[Exercise prompt]
Scan the entries below for the word "olive". Copy each line that has it.
━━━━━ Dataset content ━━━━━
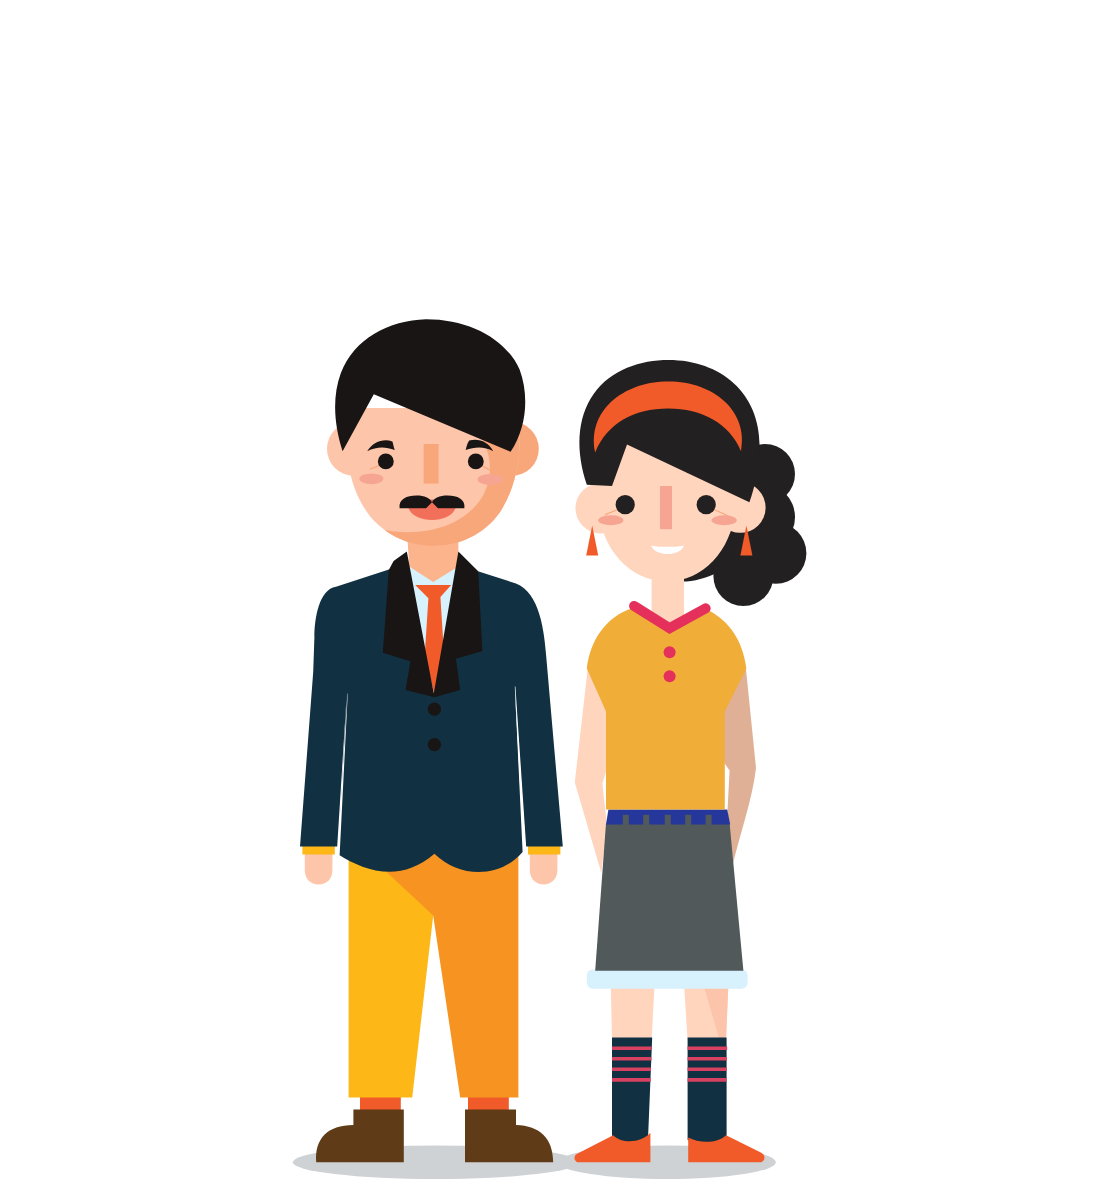
<!DOCTYPE html>
<html lang="en">
<head>
<meta charset="utf-8">
<title>Couple illustration</title>
<style>
:root{
  --paper:#ffffff; --ground:#cfd2d5; --black:#191514; --hair:#232021;
  --skin:#fdc5aa; --skin-shade:#f8a77b; --neck:#fbb48c;
  --fair:#ffd5be; --fair-shade:#dfb096; --leg-shade:#fcc4aa; --blush:#f7a593;
  --navy:#113142; --ice:#d7f1fd; --orange:#f15a29; --coral:#f2705a;
  --yellow:#fdb717; --amber:#f79421; --brown:#5f3b18;
  --mustard:#f0ae39; --rose:#e4305b; --stripe:#d8415f; --belt:#25379b; --slate:#51595a;
}
html,body{margin:0;padding:0;overflow:hidden;background:var(--paper)}
.canvas{display:block;width:1095px;height:1200px;background:var(--paper)}
.ground{fill:var(--ground)} .black{fill:var(--black)} .hair{fill:var(--hair)}
.skin{fill:var(--skin)} .skin-shade{fill:var(--skin-shade)} .neck{fill:var(--neck)}
.fair{fill:var(--fair)} .fair-shade{fill:var(--fair-shade)} .leg-shade{fill:var(--leg-shade)} .blush{fill:var(--blush)}
.navy{fill:var(--navy)} .ice{fill:var(--ice)} .orange{fill:var(--orange)} .coral{fill:var(--coral)}
.yellow{fill:var(--yellow)} .amber{fill:var(--amber)} .brown{fill:var(--brown)}
.mustard{fill:var(--mustard)} .rose{fill:var(--rose)} .belt{fill:var(--belt)} .slate{fill:var(--slate)} .white{fill:var(--paper)}
.collar{fill:none;stroke:var(--rose);stroke-width:8.5;stroke-linecap:round}
.stripes{fill:none;stroke:var(--stripe);stroke-width:3}
.crease{fill:none;stroke:var(--skin-shade);stroke-width:1}
</style>
</head>
<body>
<svg class="canvas" viewBox="0 0 912.5 1000" role="img" aria-label="A man in a navy jacket and a woman in a mustard top standing side by side">
  <defs>
    <path id="face-man" d="M289 340V374C290 396 297 416 309 431C323 447 342 455 361 455C386 455 408 442 419 423C428 407 432 390 433 372V340Z"/>
    <clipPath id="clip-face-man"><use href="#face-man"/></clipPath>
    <path id="sock-stripes" d="M0 873.5H33M0 882.3H32.8M0 891.1H32.5M0 899.9H32.2"/>
    <path id="earring" d="M0 438L-5 463H5Z"/>
    <rect id="belt-loop" y="679" width="5" height="9"/>
  </defs>

  <g id="ground-shadows" class="ground">
    <ellipse cx="363" cy="968.5" rx="119" ry="14"/>
    <ellipse cx="556" cy="968.5" rx="90.500" ry="14"/>
  </g>

  <g id="man">
    <g id="man-legs">
      <path class="orange" d="M300 912H334V927H300ZM390 912H424V927H390Z"/>
      <path class="brown" d="M294.500 924.500H336.500V968.500H263.500C262 949 273 937.500 294.500 937.500Z"/>
      <path class="brown" d="M387.500 924.500H430V937.500C450 938 461 949 461 968.500H387.500Z"/>
      <path class="yellow" d="M290.500 706H365V763H361L343.500 914.500H290.500Z"/>
      <path class="amber" d="M318 723L361 763L383.500 914.500H432V706H340Z"/>
    </g>
    <g id="man-hands">
      <path class="skin" d="M254 711H277V725C277 733 272 737 265.500 737S254 733 254 725Z"/>
      <path class="skin" d="M441.500 711H464.500V725C464.500 733 459 737 453 737S441.500 733 441.500 725Z"/>
      <path class="yellow" d="M252 705H279V712H252ZM440 705H467V712H440Z"/>
    </g>
    <g id="jacket">
      <path class="ice" d="M338 470L361 484L384 470V500L362 580L336 500Z"/>
      <path class="neck" d="M339 440H382V472L361 485L341 472Z"/>
      <path class="orange" d="M346 487.500H376L367 497.500L370 545L362 579L354 545L357 498.500Z"/>
      <path class="navy" d="M326 474L280 489C266 491 262 515 262 531L261 560L250 705.500H281L289 578L282 712C304 726 334 736 362 711.500C384 733 418 731 435.500 710L429 573L438 705.500H469L455 545C453 520 448 490 426 485L395 475L362 580Z"/>
      <path class="white" d="M289.500 578L281.200 713H283L289.800 578ZM429 572L436 706H438.500L429.500 572Z"/>
      <path class="black" d="M339 459.500L328 467.500L324 475L319 544L342 551L338 575L362 581L383.500 575L380 549L402 542.500L398.500 476L382 459.500L361.500 578Z"/>
      <circle class="black" cx="362" cy="591" r="5.500"/>
      <circle class="black" cx="362" cy="620.500" r="5.500"/>
    </g>
    <g id="man-head">
      <circle class="skin" cx="295" cy="374" r="22.500"/>
      <circle class="skin-shade" cx="426.500" cy="374" r="22.500"/>
      <use class="skin" href="#face-man"/>
      <path class="skin-shade" clip-path="url(#clip-face-man)" d="M390 350C407 366 414 391 403 412C389 438 352 450 313 440L330 470H450V340Z"/>
      <path class="black" d="M285.500 376C278 353 277 330 284 311C295 282 324 267 355 266C392 266 422 283 433 308C441 330 439 356 425.500 376.500L311.500 328.500Z"/>
      <path class="black" d="M306 376C311 368 320 365 327 368C328 371 328 373 329 375C321 372 314 372 306 376ZM388 375C389 372 389 370 391 367C399 365 407 368 411 376C404 372 396 372 388 375Z"/>
      <path class="crease" d="M308 391L316 388M401 388L409 392"/>
      <circle class="black" cx="321.500" cy="384.500" r="6.600"/>
      <circle class="black" cx="396.500" cy="384.500" r="6.600"/>
      <rect class="skin-shade" x="353" y="370" width="12.500" height="33"/>
      <ellipse class="blush" cx="309.500" cy="399" rx="10" ry="4.500"/>
      <ellipse class="blush" cx="408.500" cy="399.500" rx="10.500" ry="4.500"/>
      <path class="coral" d="M340 422C343 437 377 437 380 422L360 416Z"/>
      <path class="black" d="M333 423.500C332 416 339 413 347 413C354 413 358 415 360 418.500C362 415 366 413 373 413C381 413 388 416 387 423.500H365L360 418.500L355 423.500Z"/>
    </g>
  </g>

  <g id="woman">
    <g id="woman-curls" class="hair">
      <circle cx="637.500" cy="395" r="25"/>
      <circle cx="634" cy="431" r="28.500"/>
      <circle cx="646.500" cy="461" r="25.500"/>
      <circle cx="619.500" cy="480" r="25"/>
      <path d="M566 484.500C577 485 588 482 598 477L630 450V400L600 430Z"/>
    </g>
    <g id="woman-arms">
      <path class="fair" d="M490 555L506 590V640L502 653L506 690L501 727L479 652Z"/>
      <path class="fair-shade" d="M621.500 556L630 640C627 666 617 694 611 719L606 680L608 642L603 635V590Z"/>
    </g>
    <g id="woman-legs">
      <path class="fair" d="M509 820H545.500L543 867H510ZM570 820H607L605 867H573Z"/>
      <path class="leg-shade" d="M586 820H607L605 866H599.500Z"/>
      <path class="navy" d="M510 864.500H543.500L540 949L525 955L510 950ZM573 864.500H605.500V949L588 955L573 950Z"/>
      <use class="stripes" href="#sock-stripes" x="510"/>
      <use class="stripes" href="#sock-stripes" x="573"/>
      <path class="orange" d="M511 946C519 954 535 952 542 944V968.500H481C478 967 478 963 481 961.500Z"/>
      <path class="orange" d="M573.500 948C583 953 598 953 605 946L634 960.500C638 962.500 638 967 634.500 968.500H573.500Z"/>
    </g>
    <g id="skirt">
      <rect class="ice" x="489" y="808" width="134" height="16" rx="5"/>
      <path class="slate" d="M505 686H608L619.500 809H496Z"/>
      <path class="belt" d="M507 674.500H606L608.500 687H505Z"/>
      <g class="slate">
        <use href="#belt-loop" x="519"/><use href="#belt-loop" x="536"/><use href="#belt-loop" x="554"/><use href="#belt-loop" x="571"/><use href="#belt-loop" x="588"/>
      </g>
    </g>
    <g id="top">
      <path class="mustard" d="M526 507C506 514 492 532 489 557L505 593V674.500H604V593L622 557C619 534 608 518 591 509L558 526Z"/>
      <path class="fair" d="M543 470H570V517L558 524L543 514Z"/>
      <path class="collar" d="M528.500 505L558 523.500L588 507"/>
      <circle class="rose" cx="558" cy="543.500" r="5"/>
      <circle class="rose" cx="558" cy="563.500" r="5"/>
    </g>
    <g id="woman-head">
      <circle class="fair" cx="500.500" cy="423.500" r="21"/>
      <circle class="fair" cx="617" cy="423" r="21"/>
      <path class="fair" d="M498 390V420C500 455 523 484.500 556 484.500C586 484.500 609 459 613 425L618 400L522 360Z"/>
      <path class="hair" d="M489 404C480 377 480 349 495 328C509 308 534 300 557 300C601 300 633 328 633 371C633 389 629 406 624.500 418.500L522.500 370.500L510 405Z"/>
      <path class="orange" d="M496 377C489 343 519 318 557 318C595 318 624 343 617.500 376C608 353 585 340.500 557 340.500C528 340.500 506 353 496 377Z"/>
      <path class="crease" d="M504 429L514 425M596 425L607 430"/>
      <circle class="hair" cx="521" cy="420.500" r="8"/>
      <circle class="hair" cx="588.500" cy="420.500" r="8"/>
      <rect class="blush" x="550" y="405" width="10" height="36"/>
      <ellipse class="blush" cx="509" cy="433.500" rx="10.500" ry="4.200"/>
      <ellipse class="blush" cx="603.500" cy="433.500" rx="10.500" ry="4.200"/>
      <path class="white" d="M542.500 454.500C547 456 566 456 570 454.500C567 464 546 464 542.500 454.500Z"/>
      <use class="orange" href="#earring" x="493.500"/>
      <use class="orange" href="#earring" x="622"/>
    </g>
  </g>
</svg>
</body>
</html>
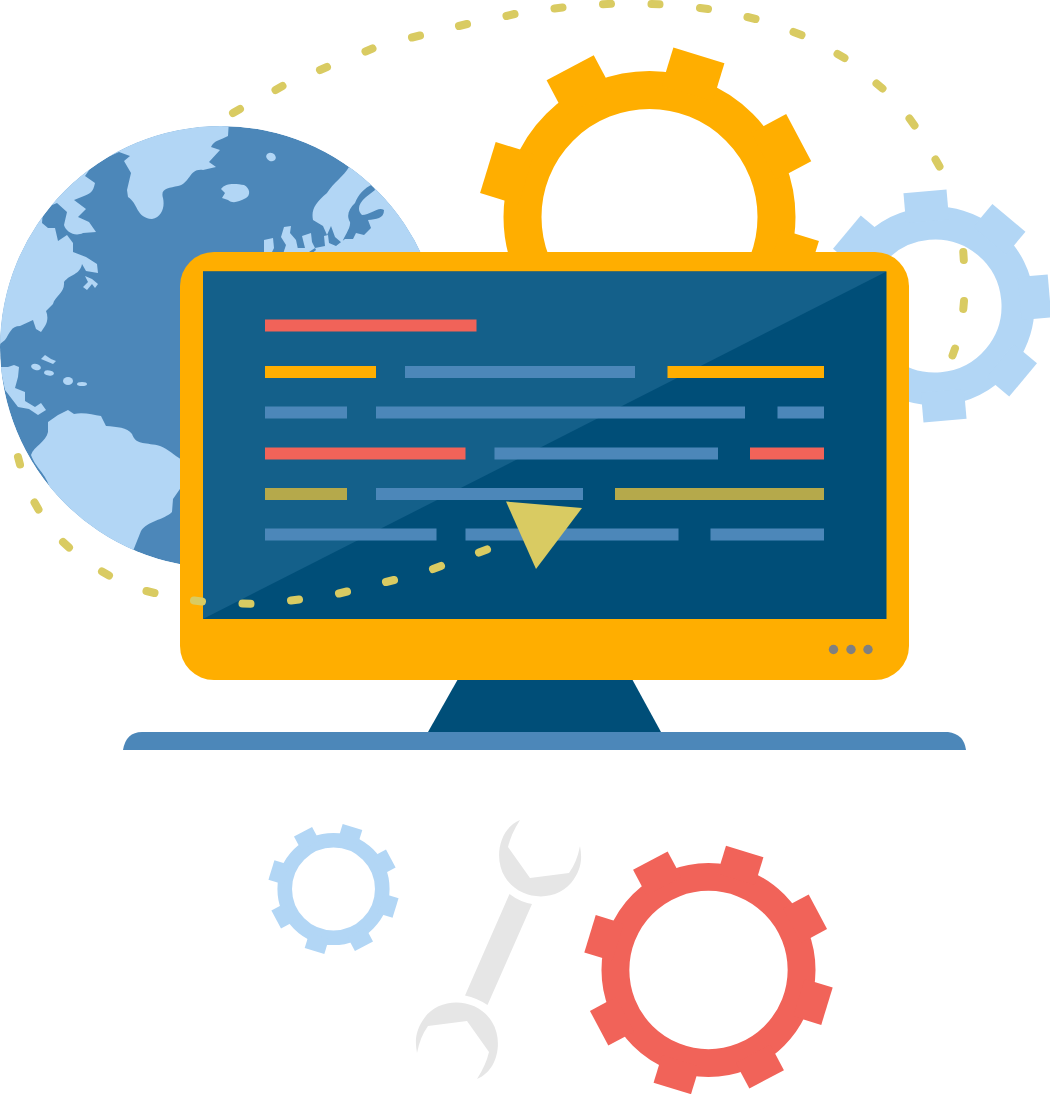
<!DOCTYPE html>
<html lang="en">
<head>
<meta charset="utf-8">
<title>Web development illustration</title>
<style>
:root {
  --amber: #ffae00;
  --navy: #004e78;
  --glare: #14608a;
  --ocean: #4c87b9;
  --sky: #b2d6f5;
  --coral: #f16359;
  --straw: #d9cb62;
  --olive: #b5a94b;
  --steel: #e6e6e6;
  --grey: #808080;
}
html, body { margin: 0; background: #fff; overflow: hidden; }
svg { display: block; width: 1050px; height: 1094px; }
.amber { fill: var(--amber); color: var(--amber); }
.navy { fill: var(--navy); }
.glare { fill: var(--glare); }
.ocean { fill: var(--ocean); }
.sky { fill: var(--sky); color: var(--sky); }
.coral { fill: var(--coral); color: var(--coral); }
.straw { fill: var(--straw); }
.olive { fill: var(--olive); }
.steel { fill: var(--steel); }
.grey { fill: var(--grey); }
.ring { fill: none; stroke: currentColor; }
.trail { fill: none; stroke: var(--straw); stroke-width: 8; stroke-linecap: round; }
</style>
</head>
<body>
<svg viewBox="0 0 1050 1094" role="img" aria-label="Computer monitor with code lines, a globe, gears and a wrench">
  <defs>
    <clipPath id="globe-edge"><circle cx="221" cy="347" r="221"/></clipPath>
    <rect id="tooth" x="-26.7" y="-169" width="53.4" height="40"/>
    <g id="gear">
      <circle class="ring" r="127" stroke-width="38"/>
      <g transform="rotate(17)">
        <use href="#tooth"/>
        <use href="#tooth" transform="rotate(45)"/>
        <use href="#tooth" transform="rotate(90)"/>
        <use href="#tooth" transform="rotate(135)"/>
        <use href="#tooth" transform="rotate(180)"/>
        <use href="#tooth" transform="rotate(225)"/>
        <use href="#tooth" transform="rotate(270)"/>
        <use href="#tooth" transform="rotate(315)"/>
      </g>
    </g>
    <rect id="wide-tooth" x="-21.6" y="-115" width="43.2" height="30"/>
    <path id="wrench-head" d="M520 820C498 829 494 860 505 877C520 902 559 903 574 879C582 867 582 857 580 846Q577 862 569 873L530 878L508 847Q511 834 520 820Z"/>
  </defs>

  <g id="globe" clip-path="url(#globe-edge)">
    <circle class="ocean" cx="221" cy="347" r="221"/>
    <g class="sky">
      <path id="greenland" d="M110 156L119 152L130 156L124 161L131 173L127 190L128 197C138 203 136 218 152 219C162 217 165 207 163 198C160 188 169 188 178 186C190 184 189 168 203 170L216 167L209 162L220 150L211 147C214 140 221 140 228 136L229 120H150Z"/>
      <path id="baffin" d="M92 166L85 176L95 183C93 192 91 193 84 196L74 200L86 209L78 217L89 222L96 232L83 233C75 237 66 232 64 225L67 212L57 203L40 210Z"/>
      <path id="north-america" d="M43 210L42 223L48 228L55 228L58 241L67 235L73 243V252L86 257L97 264L98 273L86 271L82 264C80 275 70 274 64 282C65 293 55 296 53 304L46 311C48 316 48 321 45 326L41 332L36 329L33 320L20 326C11 326 10 333 5 340L0 344V250Z"/>
      <path id="newfoundland" d="M85 276L92 279L98 284L95 288L92 284L87 290L83 287L88 282Z"/>
      <path id="central-america" d="M0 367L8 367L14 365L19 367L18 377L15 388L25 392L25 401L35 407L41 403L46 410L38 415L29 409L18 407L5 390Z"/>
      <path id="cuba" d="M41 359L45 355L51 359L56 361L53 364Z"/>
      <ellipse cx="36" cy="367" rx="5" ry="3" transform="rotate(15 36 367)"/>
      <ellipse cx="49" cy="373" rx="5" ry="2.5" transform="rotate(10 49 373)"/>
      <ellipse cx="68" cy="381" rx="5" ry="4"/>
      <ellipse cx="82" cy="384" rx="5" ry="2"/>
      <path id="south-america" d="M48 422L58 415L68 410L74 414C84 412 93 415 101 416L106 426C117 427 127 427 132 434C136 446 147 442 160 446C168 449 174 455 182 460V486L173 499L172 512C164 520 147 521 141 531L133 551L120 560L40 500L50 489C46 473 36 469 31 455C34 446 46 442 48 432Z"/>
      <path id="iceland" d="M221 189C226 182 237 184 244 185C250 188 251 195 246 198C238 202 233 204 228 200L222 198L225 193Z"/>
      <ellipse cx="271" cy="157" rx="5" ry="4" transform="rotate(25 271 157)"/>
      <path id="ireland" d="M264 240L273 238L274 248L271 254H264Z"/>
      <path id="britain" d="M284 227L291 226L290 233L296 240L299 254H283L286 245L281 237Z"/>
      <path id="europe" d="M349 167C344 176 333 183 327 193C315 203 311 210 313 220L323 226L327 235L331 226L335 237L342 243C344 236 351 228 350 222C346 215 349 209 355 203C358 195 364 188 373 184L375 190L366 197C358 204 357 210 362 215C371 215 378 206 384 210C384 219 376 219 368 220L371 228L364 235L356 233L353 239L345 239L336 246L329 243L328 235L324 236L325 246L315 248L309 252L296 254L295 248H305L302 236L311 233L312 242L316 250L310 255H440V150Z"/>
    </g>
  </g>

  <g id="side-gear" class="sky" transform="translate(935 306) rotate(-5)">
    <circle class="ring" r="83" stroke-width="33"/>
    <use href="#wide-tooth"/>
    <use href="#wide-tooth" transform="rotate(45)"/>
    <use href="#wide-tooth" transform="rotate(90)"/>
    <use href="#wide-tooth" transform="rotate(135)"/>
    <use href="#wide-tooth" transform="rotate(180)"/>
    <use href="#wide-tooth" transform="rotate(225)"/>
    <use href="#wide-tooth" transform="rotate(270)"/>
    <use href="#wide-tooth" transform="rotate(315)"/>
  </g>
  <use id="main-gear" class="amber" href="#gear" transform="translate(649.5 217)"/>

  <g id="monitor">
    <path class="ocean" d="M123 750Q126 732 142 732H948Q964 734 966 750Z"/>
    <path class="navy" d="M458 679H632L661 732H428Z"/>
    <rect class="amber" x="180" y="252" width="729" height="428" rx="34"/>
    <rect class="navy" x="203" y="271.5" width="683.5" height="347.5"/>
    <path class="glare" d="M203 271.5H886.5L203 619Z"/>
    <g class="grey">
      <circle cx="833.5" cy="649.5" r="4.7"/>
      <circle cx="851" cy="649.5" r="4.7"/>
      <circle cx="868" cy="649.5" r="4.7"/>
    </g>
  </g>

  <g id="code-lines">
    <g class="coral">
      <rect x="265" y="319.5" width="211.5" height="12"/>
      <rect x="265" y="447.5" width="200.5" height="12"/>
      <rect x="750" y="447.5" width="74" height="12"/>
    </g>
    <g class="amber">
      <rect x="265" y="366" width="111" height="12"/>
      <rect x="667.5" y="366" width="156.5" height="12"/>
    </g>
    <g class="ocean">
      <rect x="405" y="366" width="230" height="12"/>
      <rect x="265" y="406.5" width="82" height="12"/>
      <rect x="376" y="406.5" width="369" height="12"/>
      <rect x="777.5" y="406.5" width="46.5" height="12"/>
      <rect x="494.5" y="447.5" width="223.5" height="12"/>
      <rect x="376" y="488" width="207" height="12"/>
      <rect x="265" y="528.5" width="171.5" height="12"/>
      <rect x="465.5" y="528.5" width="213" height="12"/>
      <rect x="710.5" y="528.5" width="113.5" height="12"/>
    </g>
    <g class="olive">
      <rect x="265" y="488" width="82" height="12"/>
      <rect x="615" y="488" width="209" height="12"/>
    </g>
  </g>

  <path id="orbit-trail" class="trail" d="M233 113l7-4M275.500 90l7-4M320 70l7-3M365.500 51.500l7-3M412 37.500l8-2M459 26l8-2M506.500 16l8-2M554.500 8.500l8-1M603 4.300l8-.5M651.500 4l8 .3M700 8l8 1M747.500 17l8 2M793.500 32l8 3M837.500 54l7 4M876.500 83.500l6 5M909.500 118.500l5 7M935.500 159.500l4 7M963.300 252l.5 8M964 301l-.7 8M955 348.500l-2.500 7"/>
  <path id="cursor-trail" class="trail" d="M18 457l2 7.500M34.500 502.500l4 7M63 542l6 5.500M102 571.500l7 4M146.500 591l8 2M194 600.500l8 1M242.500 603.500l8 .3M291 600.500l8-1M339 593.500l8-2M386 582l8-2M433 569l8-3M479 552.500l8-3"/>
  <path id="cursor" class="straw" d="M506 501.500L582 508L536 569Z"/>

  <g id="tools">
    <use class="sky" href="#gear" transform="translate(333.500 889) scale(.384)"/>
    <g class="steel">
      <use href="#wrench-head"/>
      <path d="M509.500 894Q520 902 532 904L487.500 1005Q477 998 465 995.500Z"/>
      <use href="#wrench-head" transform="rotate(180 498.500 949.500)"/>
    </g>
    <use class="coral" href="#gear" transform="translate(708.500 970) scale(.733)"/>
  </g>
</svg>
</body>
</html>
━━━━━
[Solution]
  --olive: #b5a94b;
.olive { fill: var(--olive); }
    <g class="olive">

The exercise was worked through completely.